Dictionary.com has decided to change the definition of "court-packing," while China seeks a new definition of human rights.
So what's the big deal? Definitions do change over time.
Let's see what might be wrong with the idea.
I've always wanted to be able to play the oboe, but I'm lazy and too cheap to take oboe lessons. I can, however, play the piano, so perhaps there's a workaround. You'd think it would take eons for a piano to evolve into an oboe, but you'd be wrong. From this moment on, that bulky, quarter-ton black object in the corner of my living room is an oboe.
There — I can play the oboe.
That's as long as no one else agrees I look dotty, so I malign anyone who still insists it's a piano as an oboephobic ignoramus. After a while, even the holdouts cave and start referring to that pile of polished ebony as an oboe.
Now for the next step.
The New York Philharmonic advertises auditions for second oboe, and I apply.
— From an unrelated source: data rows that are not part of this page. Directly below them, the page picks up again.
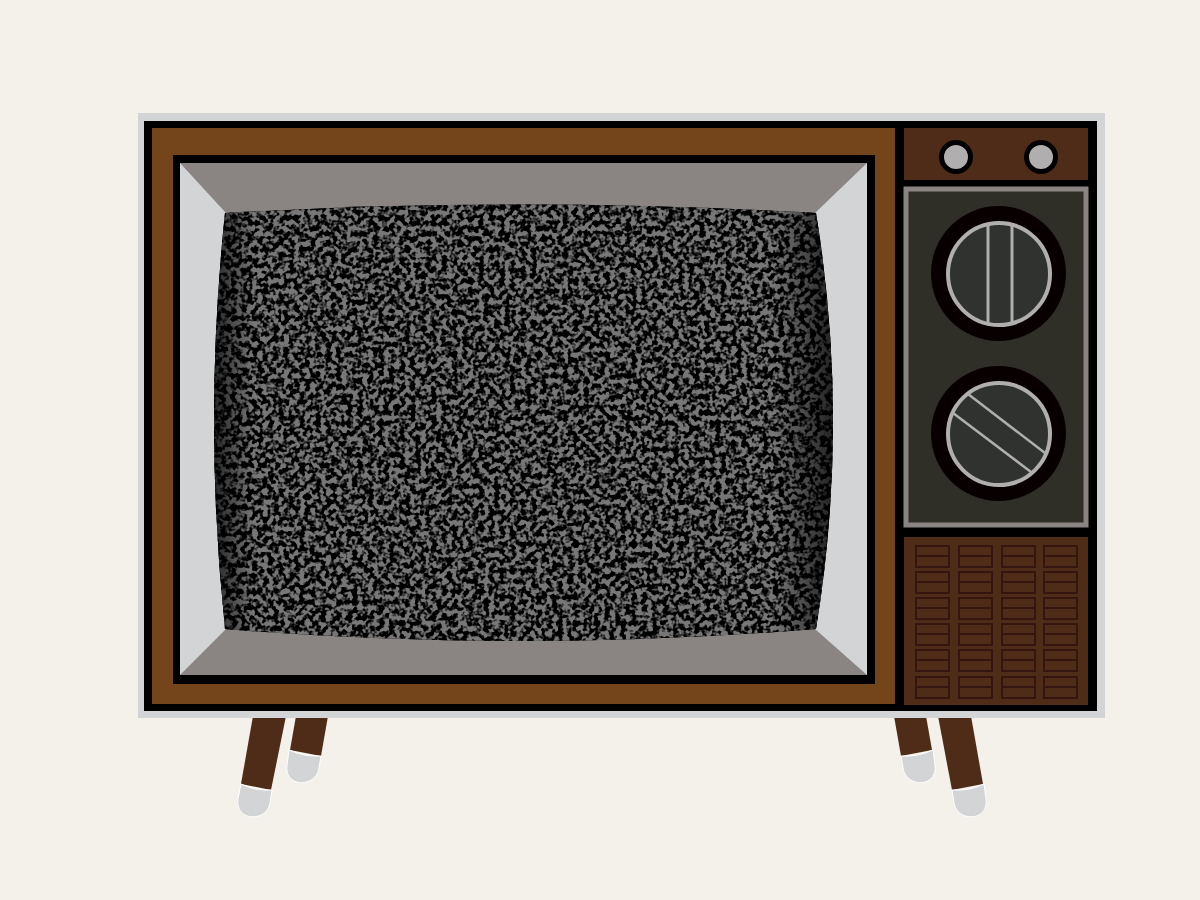
<!DOCTYPE html>
<html lang="en">
<head>
<meta charset="utf-8">
<title>Retro television</title>
<style>
:root {
  --paper: #f4f1ea;
  --silver: #d2d4d6;
  --bezel: #8a8583;
  --wood: #74451b;
  --dark-wood: #4e2c17;
  --groove: #35150f;
  --panel: #2f2e27;
  --dial: #2f322f;
  --dial-ring: #080000;
  --metal: #b0aeae;
  --black: #000;
}
html, body { margin: 0; height: 100%; overflow: hidden; background: var(--paper); }
svg { display: block; width: 1200px; height: 900px; }
.silver { fill: var(--silver); }
.bezel { fill: var(--bezel); }
.wood { fill: var(--wood); }
.dark-wood { fill: var(--dark-wood); }
.black { fill: var(--black); }
.panel { fill: var(--panel); stroke: var(--bezel); stroke-width: 5; }
.groove { fill: none; stroke: var(--groove); stroke-width: 2; }
.dial-ring { fill: var(--dial-ring); }
.dial-face { fill: var(--dial); stroke: var(--metal); stroke-width: 4; }
.dial-grip { fill: none; stroke: var(--metal); stroke-width: 3; }
.dial-grip.thin { stroke-width: 2.5; }
.button { fill: var(--metal); stroke: var(--black); stroke-width: 5; }
.foot { fill: var(--silver); stroke: #fff; stroke-width: 1; }
</style>
</head>
<body>
<svg viewBox="0 0 1200 900" role="img" aria-label="Wooden television set showing static">
  <defs>
    <filter id="static" x="0" y="0" width="1" height="1" color-interpolation-filters="sRGB">
      <feTurbulence type="fractalNoise" baseFrequency="0.19" numOctaves="2" seed="8"/>
      <feColorMatrix values="6 0 0 0 -2.55  6 0 0 0 -2.55  6 0 0 0 -2.55  0 0 0 0 1"/>
      <feComponentTransfer>
        <feFuncR type="table" tableValues="0 0.47"/>
        <feFuncG type="table" tableValues="0 0.47"/>
        <feFuncB type="table" tableValues="0 0.47"/>
      </feComponentTransfer>
    </filter>
    <linearGradient id="edge-shade">
      <stop offset="0" stop-opacity="0.75"/>
      <stop offset="0.07" stop-opacity="0"/>
      <stop offset="0.9" stop-opacity="0"/>
      <stop offset="1" stop-opacity="0.75"/>
    </linearGradient>
    <path id="tube" d="M225 213Q520 196 816 213Q850 421 816 629Q520 653 225 629Q203 421 225 213Z"/>
    <clipPath id="tube-clip"><use href="#tube"/></clipPath>
    <g id="grille-cell" class="groove">
      <rect x="916" y="546" width="33" height="21"/>
      <path d="M916 556H949"/>
    </g>
    <g id="grille-row">
      <use href="#grille-cell"/>
      <use href="#grille-cell" x="43"/>
      <use href="#grille-cell" x="86"/>
      <use href="#grille-cell" x="128"/>
    </g>
  </defs>

  <g id="legs">
    <path class="dark-wood" d="M253 716H286L271 790L241 784Z"/>
    <path class="foot" d="M241 784Q255 791 272 790L270 803C267 822 235 822 238 799Z"/>
    <path class="dark-wood" d="M296 716H328L321 756L290 750Z"/>
    <path class="foot" d="M289 750Q304 757 321 756L319 768C316 788 284 788 287 765Z"/>
    <path class="dark-wood" d="M894 716H926L932 750L901 756Z"/>
    <path class="foot" d="M901 756Q918 757 933 750L935 765C938 788 906 788 903 768Z"/>
    <path class="dark-wood" d="M938 716H971L983 784L952 790Z"/>
    <path class="foot" d="M952 790Q970 791 984 784L986 799C989 822 957 822 954 803Z"/>
  </g>

  <g id="cabinet">
    <rect class="silver" x="138" y="113" width="967" height="605"/>
    <rect class="black" x="144" y="121" width="953" height="590"/>
    <rect class="wood" x="152" y="128" width="743" height="576"/>
  </g>

  <g id="screen">
    <rect class="black" x="173" y="155" width="702" height="529"/>
    <rect class="bezel" x="180" y="163" width="687" height="512"/>
    <path class="silver" d="M180 163L226 213V629L180 675ZM867 163L815 213V629L867 675Z"/>
    <use href="#tube"/>
    <g clip-path="url(#tube-clip)">
      <rect x="210" y="200" width="626" height="446" filter="url(#static)"/>
      <rect x="210" y="200" width="626" height="446" fill="url(#edge-shade)"/>
    </g>
  </g>

  <g id="buttons">
    <rect class="dark-wood" x="904" y="128" width="184" height="52"/>
    <circle class="button" cx="956" cy="157" r="14.5"/>
    <circle class="button" cx="1041" cy="157" r="14.5"/>
  </g>

  <g id="controls">
    <rect class="panel" x="906" y="189" width="180" height="336"/>
    <circle class="dial-ring" cx="998.5" cy="273.5" r="67.5"/>
    <circle class="dial-face" cx="999" cy="274" r="51"/>
    <path class="dial-grip" d="M988 224V323M1012 224V323"/>
    <circle class="dial-ring" cx="998.5" cy="433.5" r="67.5"/>
    <circle class="dial-face" cx="999" cy="434" r="51"/>
    <path class="dial-grip thin" d="M968 394L1045 453M953 413L1031 472"/>
  </g>

  <g id="speaker">
    <rect class="dark-wood" x="904" y="537" width="184" height="168"/>
    <use href="#grille-row"/>
    <use href="#grille-row" y="26"/>
    <use href="#grille-row" y="52"/>
    <use href="#grille-row" y="78"/>
    <use href="#grille-row" y="104"/>
    <use href="#grille-row" y="131"/>
  </g>
</svg>
</body>
</html>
When I show up with my seven-foot instrument, they inform me that they're seeking an oboist, not a pianist, but I insist: I am an oboist, and this is my oboe.
While waiting for security to escort me out of the building, I suggest that I might file a complaint against them for othering me and my atypical oboe; it might be easier for them to let me audition than to send their lawyer to the EEOC to unpack my truth.
After my audition, they thank me politely, commend my mastery of the legal/regulatory system, and promise to apprise me of the result within the week. My oboe-movers pack it up and take it home.
My next project will be an oboe debut at Carnegie Hall. Don't worry about what the critics will write — as you can see, I'll know how to handle them.
Fortunately, I cannot impose my delusion on anyone. A piano will remain a piano.
But what about court packing?
Intellectual influencers have fomented many deliberate shifts of meaning, and their widespread use in the press and popular culture makes it difficult to discuss important ideas rationally — which is the whole idea.
"Affordable" housing, for example, was once called "subsidized." While a reasonable case can be made against subsidies, only a grinch can object to making housing affordable. So it becomes tricky to ask the malodorous question of whether the house that is affordable to the person living in it is also affordable to the person being forced to help pay for it.
The ability to make fine distinctions used to be called "discrimination," but the word now refers to something that will put you in legal difficulties. This shift of meaning has killed two birds with one stone, er, has had a dual effect: while we mustn't discriminate against people by subset (is it still okay to refuse to rent your spare bedroom to a prosti—um, sex worker?), we also mustn't make fine cultural distinctions, since someone's self-esteem might take a hit.
"Mass incarceration" is another of these concepts. China's round-up of Uighurs is actual mass incarceration. Jailing criminals, even thousands of them, for their criminal activities is not. Before heading off to the big house, each alleged perp will have been tried and found guilty. In other words, each case will have been tried individually — the very opposite of "mass incarceration." But in 2021, anyone wishing to toss felons in the poky is Hitler's evil twin.
Back to court-packing. When one person thinks the term refers to filling naturally occurring vacancies with justices who are philosophically simpatico, while the other thinks it means creating and filling new seats on the court, how can intelligent discussion take place?
That is the point — to make intelligent discussion difficult if not impossible.
From redefining words, it's just a baby step to redefining actions: if a society decriminalizes, say, sex with children, the deed remains as loathsome as before, but because of a change of definition, it's no longer a crime and begins to lose its stigma. And if the concept of human rights no longer forbids ethnic cleansing, well, that's how a piano becomes an oboe.